But by the time I got to version 18, I was kicking some serious ass from start to finish. That very same beta reader, who hadn't read a single word of my book and had basically been blowing me off for over a year called me the second she finished reading and told me to send her the entire novel as soon as possible. That is the reaction you want. You want the agent to want to read sample pages the second he or she finishes reading.

So far, I'm still at 3 rejection letters and no requests for partials or fulls. But with a query letter like mine (I got that reaction I just talked about from multiple people), it might not stay that way for long. I just hope I'm not deluding myself! :P

Query Hell

Status: I spent two days updating my ever so official Agent Spreadsheet. It now holds 34 agents from 34 different literary agencies.

Number of agents queried: 9
Number of form rejections: 3
Number of requests for additional materials: 0

There is nothing in this world more stressful to me than sending my query letter to agents. Nothing. Every time I get a new email, my heart stops and I feel like I'm about to have a panic attack. Then I look at what it is, and frequently end up cursing Groupon to the fiery pits of hell.

And I haven't slept in days. I actually had three different people ask me yesterday what was wrong with my eyes, because they were scary bloodshot. Then I had to explain that I wake up about 20 times a night with the overwhelming need to check my email. Why, you ask, do I think it's plausible that I'll receive a reply from an agent at 3 o'clock in the morning? Well, the very first form rejection I ever got, back with the previously mentioned beloved book #3, came at something like 1 AM. I realized then that these publishing people keep crazy hours.

At least I have an iPhone, so I don't have to get out of bed.

The Beginning

And so I begin my blog. At the moment, I'm pretty sure the only people I'll get to read this are my husband and my dogs (okay, the dogs aren't exactly people, and they can't exactly read, but go with me on this one). But I'm hoping that, after a while, some people might have some interest in what I have to say.

So that begs the question: what exactly is it that I have to say? Or, perhaps, why should anyone other than my husband care?

The simple answer is that I'm trying to get published (not for the first time). And for other aspiring authors out there, the information I get along the way might be of use. Especially if I manage to succeed this time.

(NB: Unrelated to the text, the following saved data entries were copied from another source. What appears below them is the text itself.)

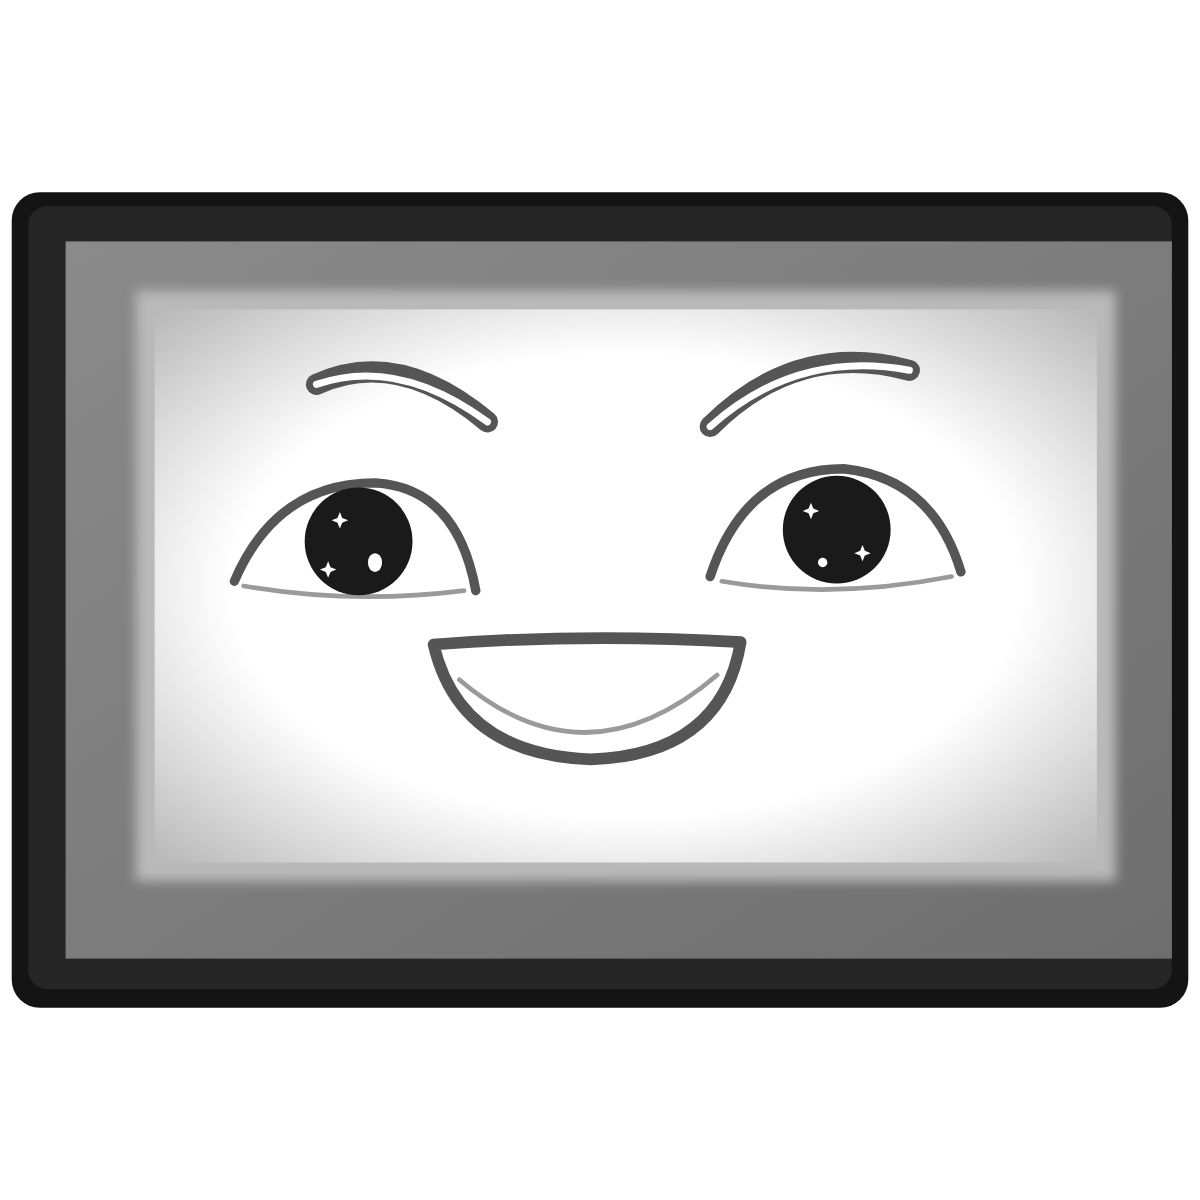
<!DOCTYPE html>
<html lang="en">
<head>
<meta charset="utf-8">
<title>Happy Screen</title>
<link rel="stylesheet" href="https://fonts.googleapis.com/css2?family=Inter&display=swap">
<style>
  :root {
    --page: #ffffff;
    --frame-dark: #262626;
    --frame-edge: #141414;
    --bezel: #6e6e6e;
    --bezel-light: #8a8a8a;
    --screen: #ffffff;
    --screen-shade: #b9b9b9;
    --ink: #1a1a1a;
    --ink-soft: #555555;
    --line-grey: #9a9a9a;
  }
  html, body {
    margin: 0;
    padding: 0;
    width: 1200px;
    height: 1200px;
    overflow: hidden;
    background: var(--page);
    font-family: "Inter", sans-serif;
  }
  .artboard {
    display: block;
    width: 1200px;
    height: 1200px;
  }
</style>
</head>
<body>
<svg class="artboard" viewBox="0 0 512 512" xmlns="http://www.w3.org/2000/svg" role="img" aria-label="Smiling screen character">
  <defs>
    <radialGradient id="screen-glow" cx="0.5" cy="0.5" r="0.7">
      <stop offset="0.6" stop-color="var(--screen)"/>
      <stop offset="1" stop-color="var(--screen-shade)"/>
    </radialGradient>
    <linearGradient id="bezel-shade" x1="0" y1="0" x2="1" y2="1">
      <stop offset="0" stop-color="var(--bezel-light)"/>
      <stop offset="1" stop-color="var(--bezel)"/>
    </linearGradient>
    <filter id="soft-edge" x="-5%" y="-5%" width="110%" height="110%">
      <feGaussianBlur stdDeviation="2.5"/>
    </filter>
    <g id="eye-sparkle">
      <path d="M0 -3.5 L1 -1 L3.5 0 L1 1 L0 3.5 L-1 1 L-3.5 0 L-1 -1 Z" fill="var(--screen)"/>
    </g>
  </defs>

  <g class="device-frame">
    <rect x="5" y="82" width="502" height="348" rx="12" fill="var(--frame-edge)"/>
    <rect x="12" y="88" width="488" height="334" rx="8" fill="var(--frame-dark)"/>
    <rect x="28" y="103" width="472" height="306" fill="url(#bezel-shade)"/>
  </g>

  <g class="screen">
    <rect x="58" y="124" width="418" height="252" fill="var(--screen-shade)" filter="url(#soft-edge)"/>
    <rect x="66" y="132" width="402" height="236" fill="url(#screen-glow)"/>
  </g>

  <g class="face" fill="none" stroke-linecap="round" stroke-linejoin="round">
    <g class="eyebrows" stroke="var(--ink-soft)">
      <path d="M135 164 Q170 148 208 180" stroke-width="9"/>
      <path d="M135 164 Q170 152 208 180" stroke="var(--screen)" stroke-width="3"/>
      <path d="M303 182 Q340 145 388 158" stroke-width="9"/>
      <path d="M303 182 Q340 149 388 158" stroke="var(--screen)" stroke-width="3"/>
    </g>

    <g class="eye-left">
      <path d="M100 248 Q118 206 160 206 Q195 208 203 252" stroke="var(--ink-soft)" stroke-width="4"/>
      <path d="M104 250 Q150 258 198 252" stroke="var(--line-grey)" stroke-width="2"/>
      <circle cx="153" cy="231" r="23" fill="var(--ink)"/>
      <use href="#eye-sparkle" x="145" y="222"/>
      <ellipse cx="160" cy="240" rx="3" ry="4" fill="var(--screen)"/>
      <use href="#eye-sparkle" x="140" y="243" transform="scale(1)"/>
    </g>

    <g class="eye-right">
      <path d="M303 246 Q318 200 360 200 Q398 204 410 244" stroke="var(--ink-soft)" stroke-width="4"/>
      <path d="M308 248 Q355 256 406 246" stroke="var(--line-grey)" stroke-width="2"/>
      <circle cx="357" cy="226" r="23" fill="var(--ink)"/>
      <use href="#eye-sparkle" x="346" y="218"/>
      <use href="#eye-sparkle" x="368" y="236"/>
      <circle cx="351" cy="240" r="2" fill="var(--screen)"/>
    </g>

    <g class="mouth">
      <path d="M185 275 Q250 270 316 274 Q308 322 252 324 Q196 322 185 275 Z" stroke="var(--ink-soft)" stroke-width="5" fill="var(--screen)"/>
      <path d="M196 290 Q250 336 306 288" stroke="var(--line-grey)" stroke-width="2"/>
    </g>
  </g>
</svg>
</body>
</html>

To tell you a little about me, I pretty much exclusively write YA at this point. When I was younger, I always saw myself as writing for an adult audience. But then when I actually got to be an adult, I realized I'd actually been writing something closer to YA anyway, and just didn't know it. Which, I guess, makes sense, since I was a young adult when I wrote my first novel. I've written three more since, all of them fantasy.

I found A Wrinkle in Time in a closet at my grandparents' house in second grade, and ever since then, it's been all about fantasy for me. People kept telling me that only kids like fantasy, and eventually I'd grow out of it. Well, since I know plenty of adults that will love fantasy until their respective dying days, I'm pretty sure my naysayers are just whacked. Oh, and then there's this one: "Why don't you try to write a real book?" Yes, someone actually said that to me. More than once, actually. And was beside herself when I got upset. As if it's a-okay to tell me one of my greatest passions, the thing to which I've decided to devote my professional life, isn't even real.

But I'm one of those people who has wanted to be a published author since I was about six years old. My first two books were, admittedly, not very good. If I ever have the patience to completely rewrite them, there's potential for awesomeness (in my ever so humble opinion). But as they currently are, I actually think they kind of suck. I absolutely love my third book, and I'm sure there will be more about that later.

Then there's my fourth book. The best thing I've ever written. My pride and joy. What I'm hoping will finally be the one to land me things like an agent and a publisher. I'll chronicle the ups and downs of my journey in this blog.

Wish me luck!